# WHAT YOU ARE ASKED TO DO
Pull every line holding the word "desk" out of the data and copy it.

# Document images with source code
....................

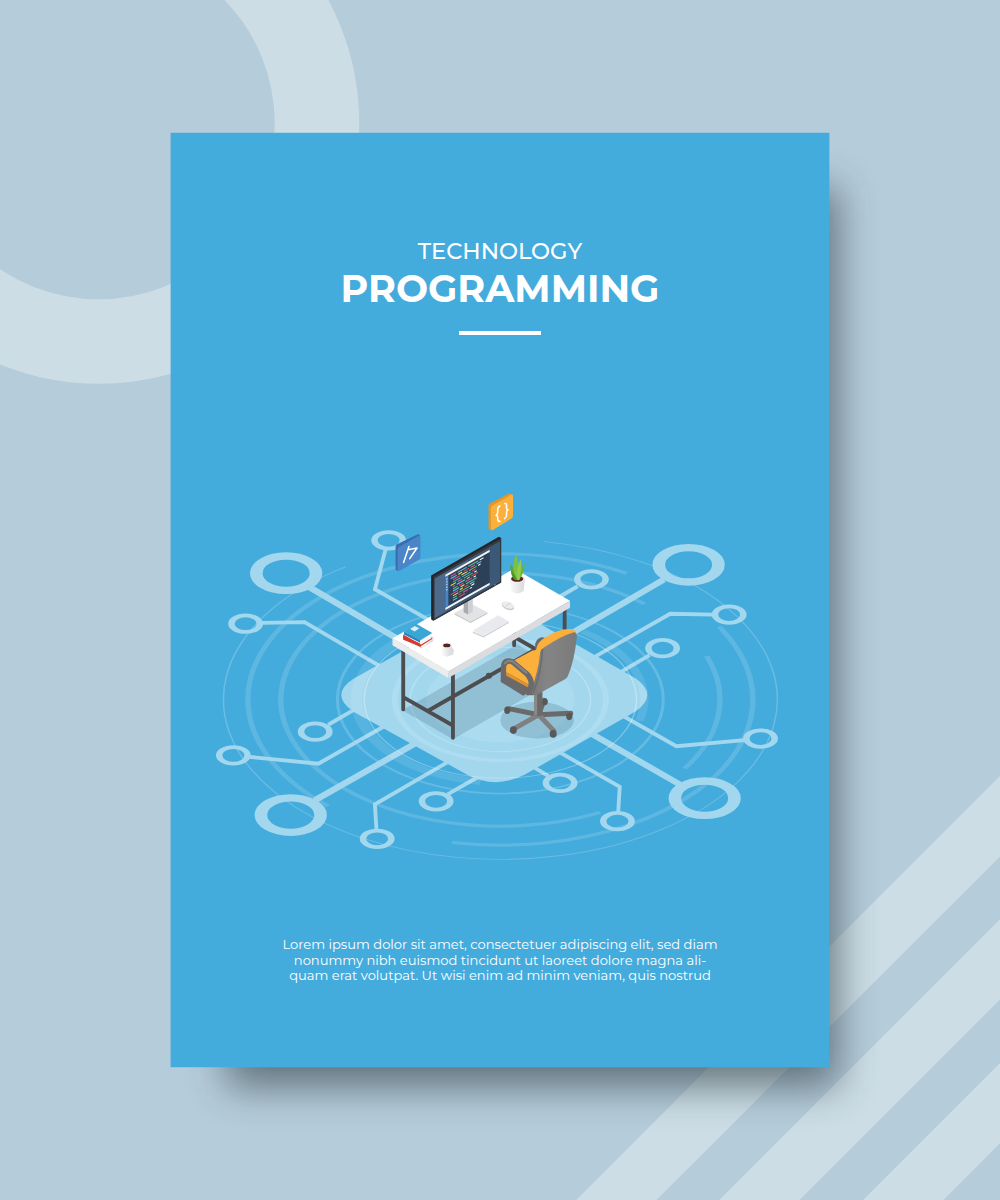
<!DOCTYPE html>
<html lang="en">
<head>
<meta charset="utf-8">
<title>Technology Programming poster</title>
<link rel="stylesheet" href="https://fonts.googleapis.com/css2?family=Montserrat:wght@400;500;700&display=swap">
<style>
:root{
  --backdrop:#b5ccda; --backdrop-light:#ccdde5; --shadow:#36444c;
  --poster:#44acdd; --circuit:#a2d7ee; --white:#fff;
  --steel:#4d4d4f; --chair:#808080; --chair-dark:#6a6a6b; --chair-deep:#585859;
  --orange:#fbb03b; --orange-dark:#e3942a; --blue:#4a84c9; --blue-dark:#3a6db0;
  --desk-left:#ececec; --desk-right:#dcdcde;
  --code-pink:#e0529c; --code-yellow:#f4e04d; --code-green:#5fc27e; --code-red:#ea4c50; --code-cyan:#63c5ea;
}
*{margin:0;padding:0;box-sizing:border-box}
html,body{width:1000px;height:1200px;overflow:hidden}
body{background:var(--backdrop);font-family:"Montserrat",sans-serif;color:var(--white)}
.canvas{position:relative;width:1000px;height:1200px;overflow:hidden}
.artwork{position:absolute;left:0;top:0;width:1000px;height:1200px;display:block}
.heading,.intro{position:absolute;left:170.6px;width:658.8px;text-align:center;white-space:nowrap}
.heading{top:236.5px}
.kicker{font-size:22.6px;font-weight:500;line-height:28px}
.title{font-size:38px;font-weight:700;line-height:46px;margin-top:1.8px}
.rule{width:82px;height:4px;background:var(--white);margin:18.3px auto 0}
.intro{top:937px;font-size:13.07px;line-height:15.7px;font-weight:400}
.intro span{display:block}
.circuit-thick,.circuit-thin{fill:none;stroke:var(--circuit)}
.circuit-thick{stroke-width:8}
.circuit-thin{stroke-width:5}
.halo circle{fill:none;stroke:var(--white)}
.legs{fill:none;stroke:var(--steel);stroke-width:5;stroke-linecap:round}
.glyph{fill:none;stroke:var(--white);stroke-width:2;stroke-linecap:round;stroke-linejoin:round}
.arm{fill:none;stroke:var(--chair-dark);stroke-width:7;stroke-linecap:round;stroke-linejoin:round}
.code path{fill:none;stroke-width:1.5}
</style>
</head>
<body>
<main class="canvas">
<svg class="artwork" viewBox="0 0 1307 1568" preserveAspectRatio="none" role="img" aria-label="Isometric workstation with desk, monitor and office chair standing on a circuit chip">
  <defs>
    <filter id="soft-shadow" x="-20%" y="-20%" width="140%" height="140%"><feGaussianBlur stdDeviation="26"/></filter>
    <g id="node-large"><circle r="39" transform="scale(1 .577)" fill="none" stroke="var(--circuit)" stroke-width="16.5"/></g>
    <g id="node-small"><circle r="18.6" transform="scale(1 .58)" fill="none" stroke="var(--circuit)" stroke-width="8.4"/></g>
    <linearGradient id="chair-back" x1="0" y1="0" x2="1" y2="0"><stop offset="0" stop-color="#777778"/><stop offset=".35" stop-color="#858586"/><stop offset="1" stop-color="#7a7a7b"/></linearGradient>
    <linearGradient id="ceramic" x1="0" y1="0" x2="1" y2="0"><stop offset="0" stop-color="#fafafa"/><stop offset="1" stop-color="#d8d9dc"/></linearGradient>
  </defs>

  <g id="backdrop">
    <rect width="1307" height="1568" fill="var(--backdrop)"/>
    <circle cx="129" cy="161" r="285.3" fill="none" stroke="var(--backdrop-light)" stroke-width="110.5"/>
    <g fill="var(--backdrop-light)">
      <path d="M753 1568 1307 1014V1119L858 1568Z"/>
      <path d="M940 1568 1307 1201V1306L1045 1568Z"/>
      <path d="M1128 1568 1307 1389V1494L1233 1568Z"/>
    </g>
  </g>

  <g id="sheet">
    <rect x="296" y="246" width="799" height="1174" fill="var(--shadow)" opacity=".66" filter="url(#soft-shadow)"/>
    <rect x="223" y="173.500" width="861" height="1221" fill="var(--poster)"/>
  </g>

  <g id="circuit">
    <g class="halo" transform="translate(654 914) scale(1 .577)">
      <circle r="362" stroke-width="2" opacity=".2" pathLength="360" stroke-dasharray="317 43" transform="rotate(-81)"/>
      <circle r="330" stroke-width="7" opacity=".14" pathLength="360" stroke-dasharray="131 229" transform="rotate(-30)"/>
      <circle r="330" stroke-width="7" opacity=".14" pathLength="360" stroke-dasharray="167 193" transform="rotate(133)"/>
      <circle r="287" stroke-width="7" opacity=".14" pathLength="360" stroke-dasharray="53 307" transform="rotate(-20)"/>
      <circle r="287" stroke-width="7" opacity=".14" pathLength="360" stroke-dasharray="248 112" transform="rotate(63)"/>
      <circle r="213" stroke-width="4" opacity=".17"/>
    </g>
    <g class="circuit-thick">
      <path d="M404 767 522 836M868 757 748 827M890 1026 770 957M411 1046 547 969"/>
    </g>
    <g class="circuit-thin">
      <path d="M504 718 490 770 562 811"/>
      <path d="M342 814 398 813 496 870"/>
      <path d="M755 766 726 783"/>
      <path d="M932 803 876 802 776 859"/>
      <path d="M849 856 810 879"/>
      <path d="M973 967 884 975 808 932"/>
      <path d="M717 1014 692 999"/>
      <path d="M808 1061 810 1028 728 981"/>
      <path d="M585 1038 627 1014"/>
      <path d="M492 1084 490 1051 590 993"/>
      <path d="M326 989 416 998 504 948"/>
      <path d="M429 947 467 925"/>
    </g>
    <use href="#node-large" x="374" y="749"/><use href="#node-large" x="900" y="738"/>
    <use href="#node-large" x="921" y="1043"/><use href="#node-large" x="380" y="1065"/>
    <use href="#node-small" x="508" y="706"/><use href="#node-small" x="321" y="815"/>
    <use href="#node-small" x="773" y="757"/><use href="#node-small" x="953" y="803"/>
    <use href="#node-small" x="866" y="847"/><use href="#node-small" x="994" y="965"/>
    <use href="#node-small" x="732" y="1023"/><use href="#node-small" x="807" y="1073"/>
    <use href="#node-small" x="570" y="1047"/><use href="#node-small" x="493" y="1096"/>
    <use href="#node-small" x="305" y="987"/><use href="#node-small" x="412" y="956"/>
    <path id="chip" fill="var(--circuit)" d="M462 887 610 804Q648 786 686 804L830 886Q862 908 830 930L686 1012Q648 1032 610 1012L462 930Q430 908 462 887Z"/>
    <g class="halo" transform="translate(654 914) scale(1 .577)">
      <circle r="188" stroke-width="15" opacity=".1" pathLength="360" stroke-dasharray="150 210" transform="rotate(98)"/>
      <circle r="188" stroke-width="11" opacity=".1" pathLength="360" stroke-dasharray="70 290" transform="rotate(-55)"/>
      <circle r="178" stroke-width="2" opacity=".3"/>
      <circle r="138" stroke-width="8" opacity=".13"/>
      <circle r="118" stroke-width="2" opacity=".25"/>
      <circle r="97" style="fill:#fff;stroke:none" opacity=".1"/>
    </g>
  </g>

  <g id="desk-shadows" fill="#2c5068">
    <path opacity=".2" d="M526 928 592 966 742 880 676 842Z"/>
    <ellipse cx="702" cy="941" rx="48" ry="24" opacity=".2"/>
  </g>

  <g id="desk">
    <g class="legs">
      <path d="M672 820V843M672 832 738 870M738 792V870M559 929 706 845M527 850V927M527 911 592 948M592 878V964"/>
      <circle cx="639" cy="883" r="1.500"/>
    </g>
    <path fill="var(--white)" d="M513 834 672 743 745 785 586 877Z"/>
    <path fill="var(--desk-left)" d="M513 834 586 877V886L513 843Z"/>
    <path fill="var(--desk-right)" d="M586 877 745 785V794L586 886Z"/>
  </g>

  <g id="books">
    <path fill="#d9d9dd" d="M532 838 552 846 567 834 566 838 551 847Z"/>
    <path fill="#d8372f" d="M527 831 549 841V845L527 834ZM549 841 565 832V835L549 845Z"/>
    <path fill="#f3f3f3" d="M549 840 564 831V834L549 843Z"/>
    <path fill="#d8372f" d="M527 829V836L550 845V842Z"/>
    <path fill="#2b87b8" d="M528 825 549 836V840L528 829Z"/>
    <path fill="#f5f5f5" d="M549 836 564 828V831L549 840Z"/>
    <path fill="#3aa6d6" d="M528 825 544 815 565 827 549 837Z"/>
    <path fill="#d9f0f8" d="M536 822 542 818 548 821 542 825Z"/>
  </g>

  <g id="mug">
    <path d="M590 847Q594 850 590 856" fill="none" stroke="#dedee0" stroke-width="2.500"/>
    <path fill="url(#ceramic)" d="M577.500 843V855Q584 861 590.500 855V843Z"/>
    <ellipse cx="584" cy="843" rx="6.500" ry="3.600" fill="#f4f4f4"/>
    <ellipse cx="584" cy="843.300" rx="4.800" ry="2.500" fill="#55261d"/>
  </g>

  <g id="keyboard-and-mouse">
    <path fill="#cfd0d5" d="M618 825 632 831 665 812V814L632 833 618 827Z"/>
    <path fill="#e9eaee" d="M618 824 651 804 665 812 632 831Z"/>
    <ellipse cx="664" cy="792" rx="8.500" ry="4.600" transform="rotate(22 664 792)" fill="#c9cacd"/>
    <ellipse cx="664" cy="790.500" rx="8" ry="4.300" transform="rotate(22 664 790.500)" fill="#ededef"/>
    <path d="M661 792 667 788" stroke="#c4c5c8" stroke-width="1"/>
  </g>

  <g id="monitor">
    <path fill="#c5c6c9" d="M594 801 615 812 637 800V802L615 814 594 803Z"/>
    <path fill="#e2e3e5" d="M594 801 616 789 637 800 615 812Z"/>
    <path fill="#a9abb0" d="M606 780H612V803L606 800Z"/>
    <path fill="#cfd0d4" d="M612 780H618V799L612 803Z"/>
    <path fill="#22262b" d="M563.500 752 652 701.500 655 703V761L566 811 563.500 809Z"/>
    <path fill="#34393f" d="M566.500 753.500 655 703V761L566.500 811Z"/>
    <g class="code" transform="matrix(1 -.565 0 1 568 755)">
      <rect y="1" width="85" height="52" fill="#4c6a8b"/>
      <path style="fill:#3c5877" d="M44 1H85V53H20Z"/>
      <rect x="14" y="4" width="58" height="46" fill="#2c4058"/>
      <rect x="14" y="4" width="58" height="3" fill="#f2f5f8"/>
      <rect x="14" y="47" width="58" height="3" fill="#f2f5f8"/>
      <rect x="14" y="7" width="4" height="40" fill="#4a84c9"/>
      <path stroke="#dfe6ec" stroke-dasharray="1.500 2" d="M16 10V27"/>
      <path stroke="var(--code-pink)" d="M21 10H28M24 16H33M47 13H53M24 25H27M40 28H49M21 34H31M37 40H44M30 22H36"/>
      <path stroke="var(--code-cyan)" d="M30 10H42M21 13H29M55 13H61M36 19H47M29 25H40M24 31H32M46 34H52M24 43H30"/>
      <path stroke="var(--code-yellow)" d="M31 13H36M35 16H43M21 22H28M42 25H46M34 31H39M33 34H37M24 37H31"/>
      <path stroke="var(--code-green)" d="M44 10H57M24 19H34M45 16H55M38 22H50M24 28H30M41 31H55M32 37H46M24 40H29"/>
      <path stroke="var(--code-red)" d="M38 13H45M49 19H54M48 25H57M32 28H38M39 34H44M31 40H35M32 43H40"/>
      <path stroke="#fff" d="M59 10H64M57 16H60M52 22H55M51 28H54M48 37H52M46 40H49"/>
    </g>
    <circle cx="647" cy="764" r="1.200" fill="#6c7178"/>
  </g>

  <g id="plant">
    <path fill="url(#ceramic)" d="M666.500 756 668 772Q676 779 684.500 772L686 756Z"/>
    <ellipse cx="676" cy="756" rx="9.800" ry="5.200" fill="#f3f3f3"/>
    <ellipse cx="676" cy="756.300" rx="8" ry="4" fill="#5a2f22"/>
    <path fill="#5fa62f" d="M674 758Q666 749 667 737Q673 744 676 757Z"/>
    <path fill="#6cb536" d="M676 758Q678 744 686 737Q685 750 678 758Z"/>
    <path fill="#7cc142" d="M673 757Q669 738 674 723Q680 739 678 757Z"/>
    <path fill="#8fce4c" d="M675 758Q675 740 681 730Q682 745 679 758Z"/>
    <path fill="#4f9429" d="M673 758Q668 753 668 746Q674 751 676 758Z"/>
  </g>

  <g id="chair">
    <g fill="none" stroke="var(--chair-dark)" stroke-width="6.500" stroke-linecap="round">
      <path d="M704 934 711 915"/>
      <path d="M704 934 665 926"/>
      <path d="M704 934 746 932"/>
      <path d="M704 934 672 952" stroke="var(--chair)"/>
      <path d="M704 934 724 955" stroke="var(--chair)"/>
    </g>
    <g fill="var(--chair-deep)">
      <ellipse cx="663" cy="928" rx="4" ry="5"/><ellipse cx="671" cy="954" rx="4.500" ry="5"/>
      <ellipse cx="723" cy="959" rx="4.500" ry="5"/><ellipse cx="744" cy="936" rx="4" ry="5"/><ellipse cx="712" cy="917" rx="4" ry="4.500"/>
    </g>
    <path fill="var(--chair-dark)" d="M698 904H709V934Q704 938 698 934Z"/>
    <path fill="#8a8a8b" d="M698 904H702V935L698 934Z"/>
    <path class="arm" d="M703 854V842Q706 832 716 839L722 845"/>
    <path fill="var(--chair-dark)" d="M659 879Q657 887 664 891L690 907Q697 911 705 905L716 890Z"/>
    <path fill="var(--orange)" d="M660 877Q659 870 666 866L696 850Q703 848 709 852L722 862 704 892 690 894Z"/>
    <path fill="var(--orange-dark)" d="M660 877 691 895 703 893 698 900Q694 901 688 897L662 883Z"/>
    <path fill="var(--orange)" d="M701 847Q703 839 711 834Q731 821 746 822Q754 823 753 830L712 852 697 893Z"/>
    <path fill="url(#chair-back)" d="M711 846Q733 831 750 826Q754 826 754 831Q751 863 742 884Q740 887 736 889L703 907Q694 910 694 902Q704 877 706 852Q707 848 711 846Z"/>
    <path fill="none" stroke="#6c6c6d" stroke-width="2" d="M709 848Q708 877 697 905"/>
    <path class="arm" d="M658 889V872Q659 860 670 865L688 880Q696 888 694 897L690 905"/>
    <path fill="none" stroke="#868687" stroke-width="2.500" stroke-linecap="round" d="M660 867Q664 861 671 865L688 879"/>
    <path class="arm" stroke-width="5" d="M658 889 684 905"/>
  </g>

  <g id="tag-tile">
    <path fill="var(--blue-dark)" d="M517 714Q517 712 519 711L546 698 549.500 699 520 718V746L517 744Z"/>
    <path fill="var(--blue)" d="M520 718Q520 716 522 714.500L547 700.500Q549.500 699 549.500 702V728Q549.500 730 547.500 731.500L523 745.500Q520 747 520 744Z"/>
    <path class="glyph" d="M527.500 735 534.500 714M535 718 545 716 535.500 730"/>
  </g>

  <g id="brace-tile">
    <path fill="var(--orange-dark)" d="M638.500 661Q638.500 659 640 658L666 644.500 670.500 647 642 664V693L638.500 691Z"/>
    <path fill="var(--orange)" d="M641.500 664Q641.500 662 643.500 660.500L668 646.500Q670.500 645.500 670.500 648V674Q670.500 676 668.500 677.500L644 692.500Q641.500 693.500 641.500 691Z"/>
    <path class="glyph" d="M653.500 661Q650.500 662 650.500 666V669Q650.500 672 648.500 673.500Q650.500 673.500 650.500 676V679Q650.500 682 653.500 681"/>
    <path class="glyph" d="M659.500 658Q662 656.500 662 660V663Q662 666 664 666Q662 667.500 662 670V673Q662 676 659.500 677.500"/>
  </g>
</svg>

<header class="heading">
  <p class="kicker">TECHNOLOGY</p>
  <h1 class="title">PROGRAMMING</h1>
  <div class="rule"></div>
</header>

<p class="intro">
  <span>Lorem ipsum dolor sit amet, consectetuer adipiscing elit, sed diam</span>
  <span>nonummy nibh euismod tincidunt ut laoreet dolore magna ali-</span>
  <span>quam erat volutpat. Ut wisi enim ad minim veniam, quis nostrud</span>
</p>
</main>
</body>
</html>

....................

# OUTPUT FOR THIS TASK
  --desk-left:#ececec; --desk-right:#dcdcde;
<svg class="artwork" viewBox="0 0 1307 1568" preserveAspectRatio="none" role="img" aria-label="Isometric workstation with desk, monitor and office chair standing on a circuit chip">
  <g id="desk-shadows" fill="#2c5068">
  <g id="desk">
    <path fill="var(--desk-left)" d="M513 834 586 877V886L513 843Z"/>
    <path fill="var(--desk-right)" d="M586 877 745 785V794L586 886Z"/>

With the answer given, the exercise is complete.